“As a long-standing resident, and former Hungerford Fishery manager for over five years, I understand the importance of the work the charity does, and I believe I can bring my experience in marketing, communications, IT and business to help with the smooth running of the charity, enabling it to meet its goals in supporting the town and community of Hungerford.”
Barbara Barr: She said: “My family has resided in Hungerford since the 1880s and I am proud to be called a Hungerfordian.
“I taught at the John O’Gaunt School for 27 years and when I retired I wanted to give something back to the town.
“I have been fortunate to have been elected a trustee and have also served as Constable of the Town and Manor for three years.
“As a current trustee, I strive to maintain and improve the Town and Manor Charity for the benefits of the present and future inhabitants of Hungerford. I therefore, ask for you for your continued support.”

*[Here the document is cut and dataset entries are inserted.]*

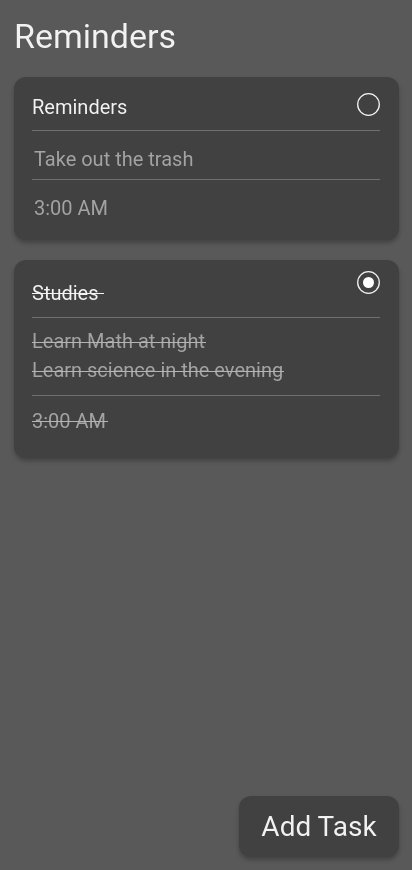
<!DOCTYPE html>
<html lang="en">
<head>
<meta charset="utf-8">
<title>Reminders</title>
<style>
:root {
  --screen: #595959;
  --card: #414141;
  --text: #f2f2f2;
  --muted: #a3a3a3;
  --rule: #707070;
  --strike: #b4b4b4;
  --shadow: 0 3px 4px rgba(0, 0, 0, .25);
}
* { box-sizing: border-box; margin: 0; padding: 0; }
html, body { width: 412px; height: 870px; overflow: hidden; }
body {
  background: var(--screen);
  color: var(--text);
  font: 400 20px/24px Roboto, sans-serif;
}
.screen {
  display: flex;
  flex-direction: column;
  width: 412px;
  height: 870px;
  padding: 16px 13px 13px 14px;
}
.title { font-size: 34px; font-weight: 400; line-height: 40px; margin-bottom: 21px; }
.list { display: flex; flex-direction: column; gap: 20px; }
.card {
  background: var(--card);
  border-radius: 12px;
  box-shadow: var(--shadow);
  padding: 0 19px 0 18px;
}
.card-head {
  display: flex;
  justify-content: space-between;
  align-items: flex-start;
  height: 54px;
  padding-top: 18px;
  border-bottom: 1px solid var(--rule);
}
.card-head h2 { font-size: 20px; font-weight: 400; }
.radio { display: block; width: 23px; height: 23px; margin-top: -2px; fill: none; stroke: var(--text); stroke-width: 1.3; }
.radio .dot { fill: #fff; stroke: none; }
.tasks {
  list-style: none;
  color: var(--muted);
  padding: 16px 2px 8px;
  border-bottom: 1px solid var(--rule);
}
.time { color: var(--muted); padding: 16px 2px 20px; }
.done .card-head { height: 58px; padding-top: 21px; }
.done .radio { margin-top: -10px; }
.done .tasks { line-height: 29px; padding: 9px 0 10px; }
.done .time { padding: 13px 0 25px; }
.struck { position: relative; display: inline-block; }
.struck::after {
  content: "";
  position: absolute;
  left: 0;
  right: -1px;
  top: 50%;
  height: 1px;
  background: var(--strike);
}
.done h2 .struck::after { right: -5px; background: var(--text); }
.done .time .struck::after { right: -2px; }
.add-task {
  display: flex;
  align-items: center;
  justify-content: center;
  align-self: flex-end;
  width: 160px;
  height: 61px;
  margin-top: auto;
  border-radius: 12px;
  background: var(--card);
  box-shadow: var(--shadow);
  color: var(--text);
  font-size: 28px;
  text-decoration: none;
}
</style>
</head>
<body>
<main class="screen">
  <h1 class="title">Reminders</h1>
  <section class="list">
    <article class="card">
      <header class="card-head">
        <h2>Reminders</h2>
        <svg class="radio" viewBox="0 0 23 23" role="img" aria-label="Not done"><circle cx="11.5" cy="11.5" r="10.8"/></svg>
      </header>
      <ul class="tasks">
        <li>Take out the trash</li>
      </ul>
      <p class="time">3:00 AM</p>
    </article>
    <article class="card done">
      <header class="card-head">
        <h2><span class="struck">Studies</span></h2>
        <svg class="radio" viewBox="0 0 23 23" role="img" aria-label="Done"><circle cx="11.5" cy="11.5" r="10.8"/><circle class="dot" cx="11.5" cy="11.5" r="5.5"/></svg>
      </header>
      <ul class="tasks">
        <li><span class="struck">Learn Math at night</span></li>
        <li><span class="struck">Learn science in the evening</span></li>
      </ul>
      <p class="time"><span class="struck">3:00 AM</span></p>
    </article>
  </section>
  <a class="add-task" href="#">Add Task</a>
</main>
</body>
</html>
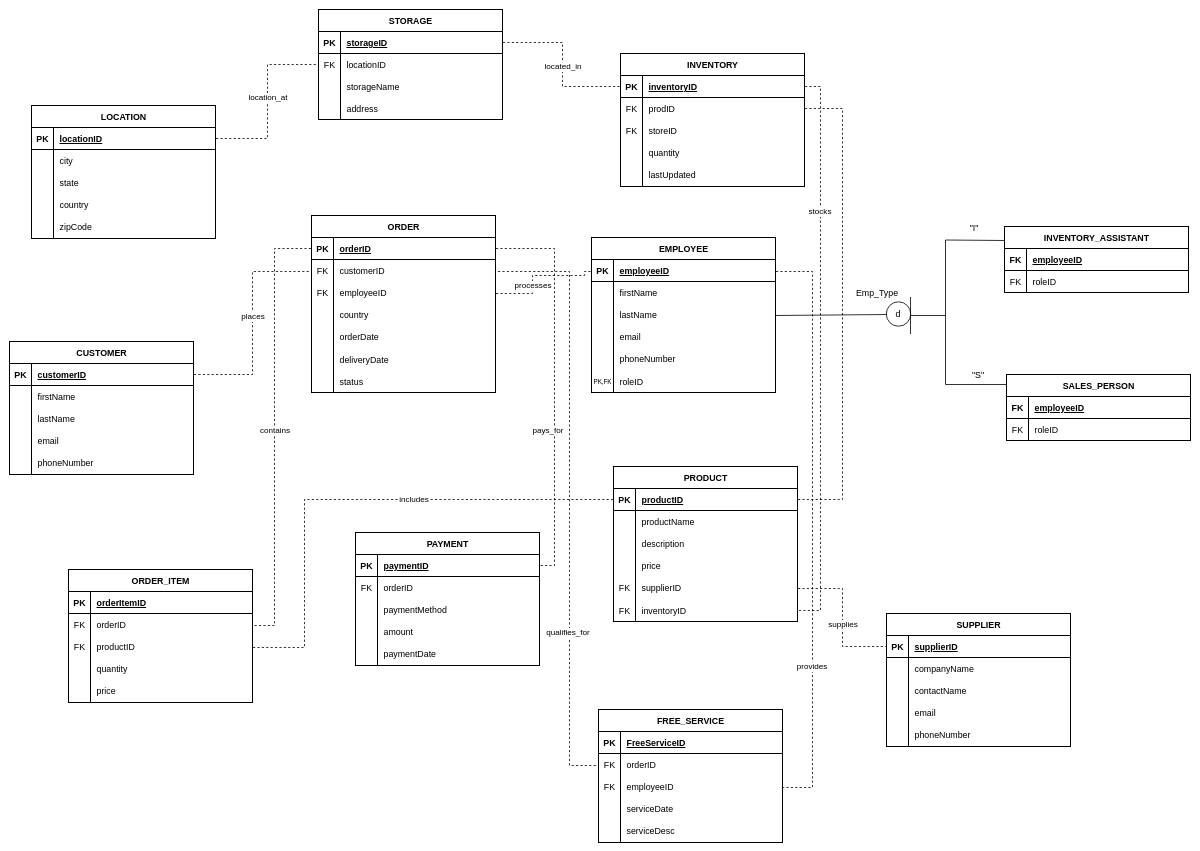
<!DOCTYPE html>
<html lang="en">
<head>
<meta charset="utf-8">
<title>Store database entity relationship diagram</title>
<style>
:root { --ink: #000; --paper: #fff; --row: 22.1px; }
* { box-sizing: border-box; margin: 0; padding: 0; }
html, body { width: 1200px; height: 851px; overflow: hidden; background: var(--paper); }
body { font-family: "Liberation Sans", Arial, sans-serif; font-size: 8.84px; color: var(--ink); }
.diagram { position: relative; width: 1200px; height: 851px; overflow: hidden; }
.connectors { position: absolute; left: 0; top: 0; fill: none; stroke: var(--ink); stroke-width: 0.8; }
.relations { stroke-dasharray: 2.2 2.2; }
.entity { position: absolute; left: var(--x); top: var(--y); width: 185px; border: 0.8px solid var(--ink); background: var(--paper); }
.entity h2 { display: flex; align-items: center; justify-content: center; height: var(--row); border-bottom: 1px solid var(--ink); font-size: inherit; }
.entity ul { list-style: none; }
.entity li { display: grid; grid-template-columns: 22px 1fr; height: var(--row); line-height: 22px; white-space: nowrap; }
.entity li:last-child { margin-bottom: -1px; }
.entity .primary { border-bottom: 1px solid var(--ink); font-weight: bold; }
.primary .field { text-decoration: underline; }
.key { border-right: 1px solid var(--ink); text-align: center; }
.key.small { font-size: 6.4px; letter-spacing: -0.1px; }
.field { padding-left: 5.5px; }
.label { position: absolute; left: var(--x); top: var(--y); transform: translate(-50%, -50%); background: var(--paper); font-size: 8.1px; line-height: 10px; white-space: nowrap; }
.label.plain { background: none; font-size: 8.84px; }
</style>
</head>
<body>
<main class="diagram">
  <svg class="connectors" width="1200" height="851" viewBox="0 0 1200 851" aria-hidden="true">
    <g class="relations">
      <path d="M216 138.5H267.5V64.5H319"/>
      <path d="M503 42.5H562.5V86.5H621"/>
      <path d="M194 374.5H252.5V271.5H311"/>
      <path d="M311 248.5H274.5V625.5H253"/>
      <path d="M253 647.5H304.5V499.5H613"/>
      <path d="M496 248.5H554.5V565.5H540"/>
      <path d="M498 271.5H569.5V765.5H599"/>
      <path d="M496 293.5H532.5V275.5H584.5V271.5H591"/>
      <path d="M805 86.5H820.5V610.5H798"/>
      <path d="M805 108.5H842.5V499.5H798"/>
      <path d="M776 271.5H812.5V787.5H783"/>
      <path d="M798 588.5H842.5V646.5H886"/>
    </g>
    <g class="specialization">
      <path d="M776 315.5L887 314.5M911 315.5H945.5M1005 240.5L945.5 240V384.5H1007M910.5 297V334"/>
      <circle cx="898.5" cy="314" r="12.2"/>
    </g>
  </svg>

  <section class="entity" style="--x:31px;--y:105px">
    <h2>LOCATION</h2>
    <ul>
      <li class="primary"><span class="key">PK</span><span class="field">locationID</span></li>
      <li><span class="key"></span><span class="field">city</span></li>
      <li><span class="key"></span><span class="field">state</span></li>
      <li><span class="key"></span><span class="field">country</span></li>
      <li><span class="key"></span><span class="field">zipCode</span></li>
    </ul>
  </section>

  <section class="entity" style="--x:318px;--y:9px">
    <h2>STORAGE</h2>
    <ul>
      <li class="primary"><span class="key">PK</span><span class="field">storageID</span></li>
      <li><span class="key">FK</span><span class="field">locationID</span></li>
      <li><span class="key"></span><span class="field">storageName</span></li>
      <li><span class="key"></span><span class="field">address</span></li>
    </ul>
  </section>

  <section class="entity" style="--x:620px;--y:53px">
    <h2>INVENTORY</h2>
    <ul>
      <li class="primary"><span class="key">PK</span><span class="field">inventoryID</span></li>
      <li><span class="key">FK</span><span class="field">prodID</span></li>
      <li><span class="key">FK</span><span class="field">storeID</span></li>
      <li><span class="key"></span><span class="field">quantity</span></li>
      <li><span class="key"></span><span class="field">lastUpdated</span></li>
    </ul>
  </section>

  <section class="entity" style="--x:311px;--y:215px">
    <h2>ORDER</h2>
    <ul>
      <li class="primary"><span class="key">PK</span><span class="field">orderID</span></li>
      <li><span class="key">FK</span><span class="field">customerID</span></li>
      <li><span class="key">FK</span><span class="field">employeeID</span></li>
      <li><span class="key"></span><span class="field">country</span></li>
      <li><span class="key"></span><span class="field">orderDate</span></li>
      <li><span class="key"></span><span class="field">deliveryDate</span></li>
      <li><span class="key"></span><span class="field">status</span></li>
    </ul>
  </section>

  <section class="entity" style="--x:591px;--y:237px">
    <h2>EMPLOYEE</h2>
    <ul>
      <li class="primary"><span class="key">PK</span><span class="field">employeeID</span></li>
      <li><span class="key"></span><span class="field">firstName</span></li>
      <li><span class="key"></span><span class="field">lastName</span></li>
      <li><span class="key"></span><span class="field">email</span></li>
      <li><span class="key"></span><span class="field">phoneNumber</span></li>
      <li><span class="key small">PK,FK</span><span class="field">roleID</span></li>
    </ul>
  </section>

  <section class="entity" style="--x:1004px;--y:226px">
    <h2>INVENTORY_ASSISTANT</h2>
    <ul>
      <li class="primary"><span class="key">FK</span><span class="field">employeeID</span></li>
      <li><span class="key">FK</span><span class="field">roleID</span></li>
    </ul>
  </section>

  <section class="entity" style="--x:1006px;--y:374px">
    <h2>SALES_PERSON</h2>
    <ul>
      <li class="primary"><span class="key">FK</span><span class="field">employeeID</span></li>
      <li><span class="key">FK</span><span class="field">roleID</span></li>
    </ul>
  </section>

  <section class="entity" style="--x:9px;--y:341px">
    <h2>CUSTOMER</h2>
    <ul>
      <li class="primary"><span class="key">PK</span><span class="field">customerID</span></li>
      <li><span class="key"></span><span class="field">firstName</span></li>
      <li><span class="key"></span><span class="field">lastName</span></li>
      <li><span class="key"></span><span class="field">email</span></li>
      <li><span class="key"></span><span class="field">phoneNumber</span></li>
    </ul>
  </section>

  <section class="entity" style="--x:613px;--y:466px">
    <h2>PRODUCT</h2>
    <ul>
      <li class="primary"><span class="key">PK</span><span class="field">productID</span></li>
      <li><span class="key"></span><span class="field">productName</span></li>
      <li><span class="key"></span><span class="field">description</span></li>
      <li><span class="key"></span><span class="field">price</span></li>
      <li><span class="key">FK</span><span class="field">supplierID</span></li>
      <li><span class="key">FK</span><span class="field">inventoryID</span></li>
    </ul>
  </section>

  <section class="entity" style="--x:355px;--y:532px">
    <h2>PAYMENT</h2>
    <ul>
      <li class="primary"><span class="key">PK</span><span class="field">paymentID</span></li>
      <li><span class="key">FK</span><span class="field">orderID</span></li>
      <li><span class="key"></span><span class="field">paymentMethod</span></li>
      <li><span class="key"></span><span class="field">amount</span></li>
      <li><span class="key"></span><span class="field">paymentDate</span></li>
    </ul>
  </section>

  <section class="entity" style="--x:68px;--y:569px">
    <h2>ORDER_ITEM</h2>
    <ul>
      <li class="primary"><span class="key">PK</span><span class="field">orderItemID</span></li>
      <li><span class="key">FK</span><span class="field">orderID</span></li>
      <li><span class="key">FK</span><span class="field">productID</span></li>
      <li><span class="key"></span><span class="field">quantity</span></li>
      <li><span class="key"></span><span class="field">price</span></li>
    </ul>
  </section>

  <section class="entity" style="--x:886px;--y:613px">
    <h2>SUPPLIER</h2>
    <ul>
      <li class="primary"><span class="key">PK</span><span class="field">supplierID</span></li>
      <li><span class="key"></span><span class="field">companyName</span></li>
      <li><span class="key"></span><span class="field">contactName</span></li>
      <li><span class="key"></span><span class="field">email</span></li>
      <li><span class="key"></span><span class="field">phoneNumber</span></li>
    </ul>
  </section>

  <section class="entity" style="--x:598px;--y:709px">
    <h2>FREE_SERVICE</h2>
    <ul>
      <li class="primary"><span class="key">PK</span><span class="field">FreeServiceID</span></li>
      <li><span class="key">FK</span><span class="field">orderID</span></li>
      <li><span class="key">FK</span><span class="field">employeeID</span></li>
      <li><span class="key"></span><span class="field">serviceDate</span></li>
      <li><span class="key"></span><span class="field">serviceDesc</span></li>
    </ul>
  </section>

  <span class="label" style="--x:268px;--y:98px">location_at</span>
  <span class="label" style="--x:563px;--y:67px">located_in</span>
  <span class="label" style="--x:253px;--y:317px">places</span>
  <span class="label" style="--x:275px;--y:431px">contains</span>
  <span class="label" style="--x:414px;--y:500px">includes</span>
  <span class="label" style="--x:548px;--y:431px">pays_for</span>
  <span class="label" style="--x:568px;--y:633px">qualifies_for</span>
  <span class="label" style="--x:533px;--y:286px">processes</span>
  <span class="label" style="--x:820px;--y:212px">stocks</span>
  <span class="label" style="--x:812px;--y:667px">provides</span>
  <span class="label" style="--x:843px;--y:625px">supplies</span>
  <span class="label plain" style="--x:877px;--y:293px">Emp_Type</span>
  <span class="label plain" style="--x:898px;--y:314px">d</span>
  <span class="label plain" style="--x:974px;--y:228px">"I"</span>
  <span class="label plain" style="--x:978px;--y:375px">"S"</span>
</main>
</body>
</html>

Greg Furr: He said: “Aided by over 40 years’ experience in business I have been associated with the Town and Manor of Hungerford for 15 years, including three years as Constable and chairman of the trustees.
“I believe it’s important to support the unique traditions of Hungerford and to ensure that the commoners’ assets are protected and maintained for the benefit of the town.”
Jonathan Welfare: He said: “I would very much wish to be able to contribute such skills and experience as I have to the government of the Town and Manor and to the community in which I live.
“These include over 40 years as a trustee of many charities; also direct experience of estate management; restoration and commercial management of historic buildings; conservation of natural habitats, financial and investment management. A committee member of Hungerford Historical Association for many years and until recently a commoner.”
Fiona Hobson: Comes from a local family with a long-standing history of service to Hungerford and, in particular, to the Town and Manor of Hungerford.
She said: “I’m involved in community events, Chamber of Commerce, Town Team Hungerford and I am the present secretary of Hungerford United Reformed Church. I would welcome the opportunity to represent the community as a trustee of the Town and Manor, particularly to encourage the younger generation to appreciate our heritage and protect our unique environment.”